It's afternoon on our last day with Julie and JF. Our work is done, and we're sitting around sharing a snack and drink before we say goodbye. We talk about Julie's history as a maker and designer, and the difference between a dyer and a yarn maker. At what point can you say you made a yarn, instead of dying somebody else's?
"Nobody is really a yarn maker", says Julie. "Well, unless you're a sheep farmer who also does hand spinning. Most people need to work with somebody else to source the fiber or get the yarn spun. But I think you can say you're a yarn maker if you're involved in every step of the process."
Our conversation expands to the industry in general, and the amount of time and effort it takes to build up a viable business. Julie says the advice she gives people who are just starting out is this: "If you're going to start a business, it really needs to be your own, where you truly believe you're doing something new. It needs to have a purpose."
We reflect on that. Does our yarn have a purpose? Yes, we believe it does. We started this project hoping to learn firsthand about yarn production, and to share what we learned with our customers and readers. In those respects, we'd like to think we've succeeded. We've certainly gained a lot of insight into what goes into yarn making. And if you've been following along, we hope you've found this glimpse of the process as interesting as we have. Thanks very much for taking the time to read this!
And have we lived up to Julie's other standard, and made something new? Well, there are certainly other 100% wool, woolen spun, two ply, worsted weight, hand dyed yarns in existence. But this particular yarn feels like it has its own unique personality. Like the people whose hands have touched it along the way, it's warm, friendly, and hard working. It's beautiful, but it's not fussy. It didn't come from the fanciest of sheep, it wasn't spun on the most modern of equipment, and it wasn't dyed using the most efficient or precise process. But we wouldn't have had it any other away.

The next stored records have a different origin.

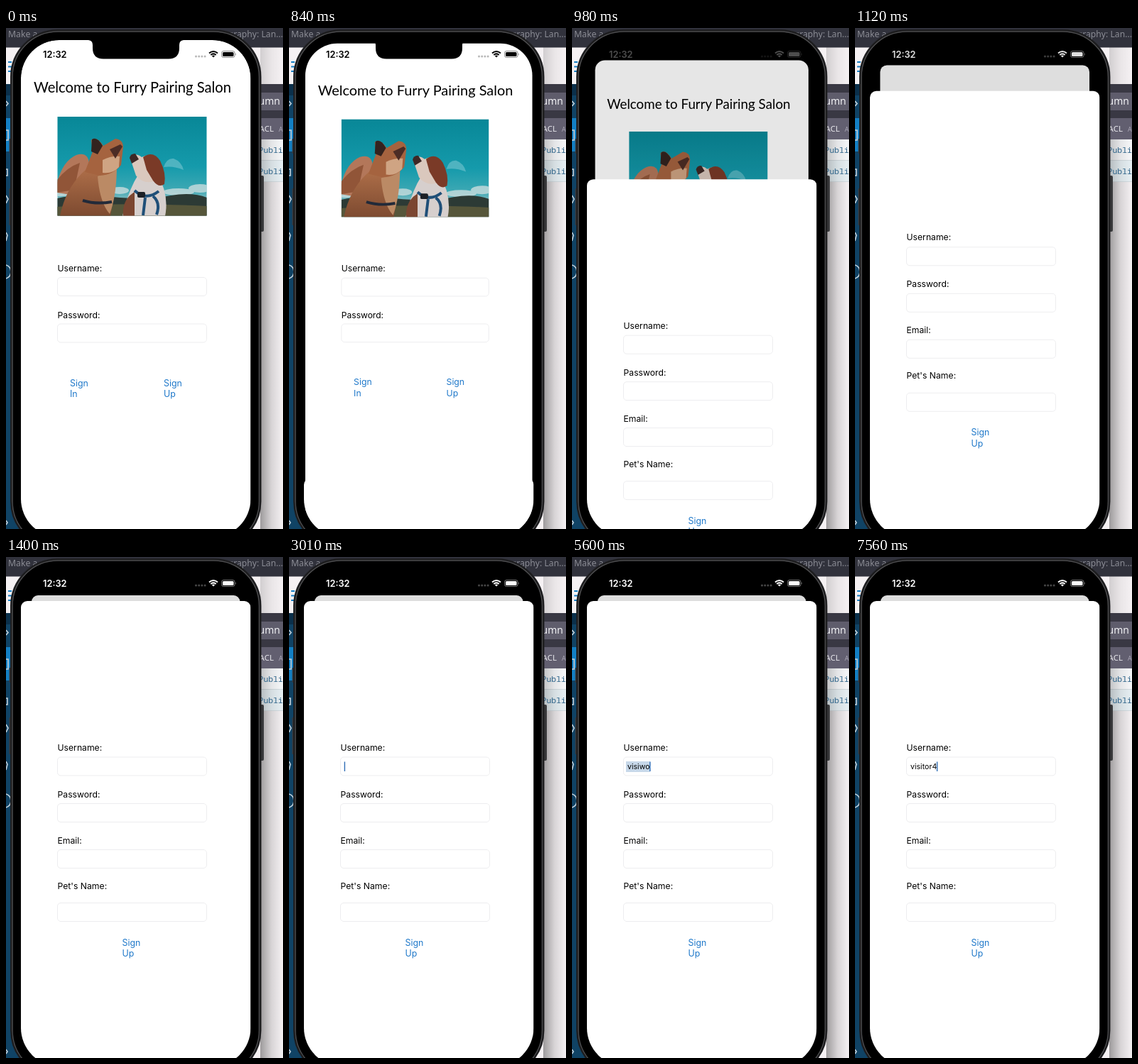
These frames come from a looping animation (390 by 706 pixels, 8000 ms). An HTML page:

```html
<!DOCTYPE html>
<html lang="en">
<head>
<meta charset="utf-8">
<title>Sign up flow</title>
<style>
  html, body { margin: 0; width: 100%; height: 100%; overflow: hidden; background: #fff; }
  svg { display: block; width: 390px; height: 706px; }
  text { font-family: Inter, "Open Sans", sans-serif; font-size: 12.2px; white-space: pre; }
  .title { font-family: Lato, sans-serif; font-size: 20.2px; text-anchor: middle; }
  .link text { fill: #2079ca; font-size: 12.4px; }
  .side { font-family: "Noto Sans", sans-serif; }
  .code { font-family: "Noto Sans Mono", monospace; font-size: 11.5px; fill: #2c6288; }
  .field { fill: none; stroke: #ededef; }
  #typed { font-size: 10.6px; }
</style>
</head>
<body>
<svg viewBox="0 0 390 706">
  <defs>
    <clipPath id="screenClip"><rect x="21" y="17" width="323.500" height="700.500" rx="54"/></clipPath>
    <clipPath id="photoClip"><rect x="72.500" y="125" width="210" height="139.500"/></clipPath>
    <linearGradient id="sky" x2="0" y2="1">
      <stop offset="0" stop-color="#088797"/>
      <stop offset=".5" stop-color="#159aab"/>
      <stop offset=".75" stop-color="#3fa9b4"/>
      <stop offset=".85" stop-color="#8fbfc4"/>
    </linearGradient>
    <linearGradient id="fur" x2="0" y2="1">
      <stop offset="0" stop-color="#b0704a"/>
      <stop offset="1" stop-color="#7d4a30"/>
    </linearGradient>
    <linearGradient id="shade">
      <stop offset="0" stop-color="#000" stop-opacity=".36"/>
      <stop offset=".5" stop-color="#000" stop-opacity=".12"/>
      <stop offset="1" stop-color="#000" stop-opacity="0"/>
    </linearGradient>
  </defs>

  <!-- desktop behind the phone -->
  <rect width="390" height="706" fill="#f5f1f3"/>
  <rect y="79" width="60" height="627" fill="#104365"/>
  <rect y="79" width="60" height="16" fill="#0b304b"/>
  <rect y="127" width="60" height="47" fill="#137fc4"/>
  <path d="M3 48H8M3 54.500H8M3 61H8" stroke="#1680c6" stroke-width="2"/>
  <path d="M0 103L3 106.500L0 110M0 144H3V158H0M0 199H2V208H0M0 236L3 241L0 247M0 288L2 292L0 300M0 334A10 10 0 0 1 0 353M0 694L2 697L0 700"
    fill="none" stroke="#c3d2dd" stroke-width="1.600"/>
  <rect x="300" y="79" width="90" height="48" fill="#393843"/>
  <rect x="300" y="91" width="96" height="25" rx="4" fill="#5f5d6c"/>
  <rect x="300" y="127" width="90" height="30" fill="#625f70"/>
  <rect x="300" y="157" width="90" height="30" fill="#f6f7f9"/>
  <rect x="300" y="187" width="90" height="29" fill="#e6eff3"/>
  <path d="M300 186.500H390M300 216.500H390" stroke="#d2dadf"/>
  <rect x="358" y="27" width="32" height="52" fill="url(#shade)" opacity=".4"/>
  <rect x="358" y="157" width="32" height="60" fill="url(#shade)" opacity=".6"/>
  <rect x="358" y="217" width="32" height="489" fill="url(#shade)"/>
  <rect width="390" height="27.500" fill="#31323c"/>
  <circle cx="137" cy="6" r="4" fill="#1795ad"/>
  <text class="side" x="3" y="13" fill="#8b8c95">Make a</text>
  <text class="side" x="390" y="13" fill="#8b8c95" text-anchor="end">Geography: Lan...</text>
  <text class="side" x="386" y="108" fill="#f1f1f4" style="font-size:14px" text-anchor="end">Column</text>
  <text class="side" x="377" y="146" fill="#e6e5ea" style="font-size:11.500px" text-anchor="end">ACL</text>
  <text class="side" x="384" y="146" fill="#aaa7b5" style="font-size:9px">A</text>
  <text class="code" x="355.500" y="176">Public</text>
  <text class="code" x="355.500" y="206">Public</text>

  <!-- phone body -->
  <g fill="#38383a">
    <rect x="4.500" y="156" width="4" height="21" rx="1"/>
    <rect x="4.500" y="226" width="4" height="52" rx="1"/>
    <rect x="357" y="208" width="6" height="79" rx="2"/>
  </g>
  <rect x="7" y="3" width="351.500" height="730" rx="66" stroke="#1e1e20" stroke-width="2"/>
  <rect x="9" y="5" width="347.500" height="726" rx="64" stroke="#505052" stroke-width="1.500"/>

  <g clip-path="url(#screenClip)">
    <rect x="21" y="17" width="323.500" height="703"/>
    <g id="card">
      <rect id="cardBg" x="21" y="17" width="323.500" height="760" fill="#fff"/>
      <text class="title" x="178" y="91">Welcome to Furry Pairing Salon</text>
      <g clip-path="url(#photoClip)">
        <rect x="72" y="125" width="211" height="140" fill="url(#sky)"/>
        <path d="M222 196Q226 183 236 184Q247 188 250 200Q236 194 222 196Z" fill="#69bfca" opacity=".7"/>
        <g fill="#d5e0e0" opacity=".75">
          <ellipse cx="243" cy="231" rx="22" ry="5"/>
          <ellipse cx="273" cy="226" rx="16" ry="6"/>
          <ellipse cx="160" cy="229" rx="13" ry="5"/>
          <ellipse cx="78" cy="233" rx="14" ry="4"/>
        </g>
        <path d="M72 240Q100 233 150 238T232 236Q262 231 283 239V265H72Z" fill="#2c3a35"/>
        <path d="M72 252Q160 245 283 251V265H72Z" fill="#56563a"/>
        <path d="M72 218Q80 187 99 179Q115 174 117 190L110 238L72 232Z" fill="#b3775a"/>
        <path d="M72 214Q86 196 104 190L96 228L72 232Z" fill="#915538"/>
        <path d="M76 265Q84 224 113 199L151 195Q154 229 147 265Z" fill="url(#fur)"/>
        <path d="M129 209Q149 202 156 193Q156 236 146 262Q132 246 129 209Z" fill="#bb8a65"/>
        <path d="M111 203L122 174L120 158Q127 151 137 166L154 156Q165 157 165 168L162 193Q151 207 132 208Z" fill="#a5633f"/>
        <path d="M136 186Q148 180 160 181L159 196Q150 206 136 204Z" fill="#cfa483"/>
        <path d="M120 174L121 157Q128 152 136 166L129 178Z" fill="#33231f"/>
        <path d="M146 171L161 164L164 167L154 184Z" fill="#4c2c25"/>
        <path d="M108 243Q127 249 149 245" fill="none" stroke="#222a39" stroke-width="4"/>
        <path d="M164 265Q172 229 186 207L213 205Q230 235 224 265Z" fill="#d6cfcd"/>
        <path d="M175 184Q182 174 191 182Q207 174 215 189L211 215Q195 222 183 208Z" fill="#dac8bd"/>
        <path d="M193 182Q207 172 217 187Q226 205 223 220Q215 226 207 215L198 200Z" fill="#7a3a27"/>
        <path d="M174 183Q175 177 182 177L187 185L177 191Z" fill="#3d2826"/>
        <path d="M165 265Q163 242 181 231L181 265Z" fill="#7b4631"/>
        <path d="M181 229Q197 244 215 230M196 239L193 264M207 237Q218 246 212 263" fill="none" stroke="#1f4f78" stroke-width="4"/>
        <rect x="185" y="231" width="11" height="8" rx="2" fill="#1c2026"/>
      </g>
      <g id="loginForm"></g>
      <rect id="dim" x="21" y="17" width="323.500" height="760"/>
    </g>
    <g id="status">
      <text x="52" y="41.500" style="font-weight:600;font-size:12.800px">12:32</text>
      <g opacity=".28">
        <circle cx="267.500" cy="40" r="1.500"/><circle cx="271.700" cy="40" r="1.500"/>
        <circle cx="275.900" cy="40" r="1.500"/><circle cx="280.100" cy="40" r="1.500"/>
      </g>
      <path class="ink" d="M286 35.600Q292 30.500 298 35.600M288.300 38Q292 34.700 295.700 38" fill="none" stroke-width="2"/>
      <path d="M289.800 39.300Q292 37.600 294.200 39.300L292 41.600Z"/>
      <rect class="ink" x="303.500" y="32.500" width="18.500" height="9" rx="2.700" fill="none" opacity=".45"/>
      <rect x="305" y="34" width="15.500" height="6" rx="1.500"/>
      <path d="M323 35.300Q324.700 37 323 38.700Z" opacity=".5"/>
    </g>
    <g id="sheet">
      <rect x="21" y="62" width="323.500" height="700" rx="9" fill="#fff"/>
      <g id="signupForm"></g>
      <rect id="mark" x="76" y="288" height="15" fill="#c7d8e9"/>
      <text id="typed" x="78" y="299"></text>
      <rect id="caret" y="288.500" width="1.400" height="13.500" fill="#2f6db5"/>
    </g>
  </g>
  <path d="M116 16V17Q122 17.500 122 24V28Q122 43.500 137 43.500H229Q244 43.500 244 28V24Q244 17.500 250 17V16Z"/>
</svg>

<script>
const LOOP = 8000, STEP = 70;
const $ = id => document.getElementById(id);
const mix = (a, b, p) => a + (b - a) * p;
const clamp = v => Math.max(0, Math.min(1, v));

const field = (label, y, boxY) =>
  `<text x="72.500" y="${y}">${label}</text>
   <rect class="field" x="72.500" y="${boxY}" width="210" height="26" rx="4.500"/>`;
const link = (x, y, word, id) =>
  `<g class="link" id="${id}"><text x="${x}" y="${y}">Sign</text><text x="${x}" y="${y + 15.5}">${word}</text></g>`;

$('loginForm').innerHTML =
  field('Username:', 342.5, 351.5) + field('Password:', 408.5, 417) +
  link(90, 504.5, 'In', 'signIn') + link(222, 504.5, 'Up', 'signUp');
$('signupForm').innerHTML =
  field('Username:', 272.5, 282) + field('Password:', 338.5, 347.5) +
  field('Email:', 403.5, 412.5) + field("Pet's Name:", 467.5, 487.5) +
  link(163.5, 547.5, 'Up', 'send');

// [time, text, caret opacity, selected]
const keys = [
  [0, '', 0], [3010, '', 1], [3570, '', .65], [3640, '', .3], [3710, '', 0],
  [3990, '', .5], [4060, '', .85], [4130, 'vi', 1], [4340, 'vis', 1], [4480, 'visi', 1],
  [5040, 'visi', .65], [5110, 'visi', .3], [5180, 'visi', 0],
  [5250, 'visiw', 1], [5460, 'visiwo', 1], [5600, 'visiwo', 1, true],
  [6020, 'visi', 1], [6230, 'visit', 1], [6650, 'visito', 1],
  [7280, 'visito', .6], [7350, 'visitor', 1], [7560, 'visitor4', 1]
];

// critically damped spring that lifts the sheet
function lift(t) {
  if (t < 800) return 0;
  if (t >= 1400) return 1;
  const u = (t - 800) * .0156;
  return 1 - (1 + u) * Math.exp(-u);
}

function drawSheet(t) {
  const p = lift(t), scale = mix(1, .907, p), top = mix(17, 54, p);
  $('card').setAttribute('transform',
    `translate(182.75 ${top}) scale(${scale}) translate(-182.75 -17)`);
  const radius = 10 + 44 * Math.pow(1 - p, 1.5);
  for (const id of ['cardBg', 'dim']) $(id).setAttribute('rx', radius);
  $('dim').setAttribute('opacity', .135 * clamp(1.2 * p - .2));
  $('sheet').setAttribute('transform', `translate(0 ${mix(658, 0, p)})`);

  const v = Math.round(255 * clamp((p - .67) / .33)), ink = `rgb(${v},${v},${v})`;
  $('status').setAttribute('fill', ink);
  document.querySelectorAll('.ink').forEach(e => e.setAttribute('stroke', ink));
  $('signUp').setAttribute('opacity', t >= 700 && t < 840 ? (t < 770 ? .35 : .6) : 1);
}

function drawTyping(t) {
  const [, text, alpha, selected] = keys.filter(k => k[0] <= t).pop();
  const typed = $('typed');
  typed.textContent = text;
  const end = 78 + (text ? typed.getComputedTextLength() : 0);
  $('caret').setAttribute('x', end - .3);
  $('caret').setAttribute('opacity', alpha);
  $('mark').setAttribute('width', selected ? end - 75.5 : 0);
}

function draw(ms) {
  const t = Math.floor((ms % LOOP) / STEP) * STEP;
  drawSheet(t);
  drawTyping(t);
}

const start = performance.now();
function tick() {
  draw(performance.now() - start);
  requestAnimationFrame(tick);
}
tick();
</script>
</body>
</html>
```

Hold a skein under your nose and inhale, and it's all there. The sheep at Noon Family Sheep Farm. The vegetable-based organic spinning oil that kept the wool moving through the machines at Green Mountain Spinnery. The colorful dyes in Julie and JF's studio. We take a sniff and can't help but smile as it all comes back to mind. We hope that smell puts smiles on the faces of knitters, too, as they imagine where their skein of yarn has been, and then start knitting their own chapter into its colorful history.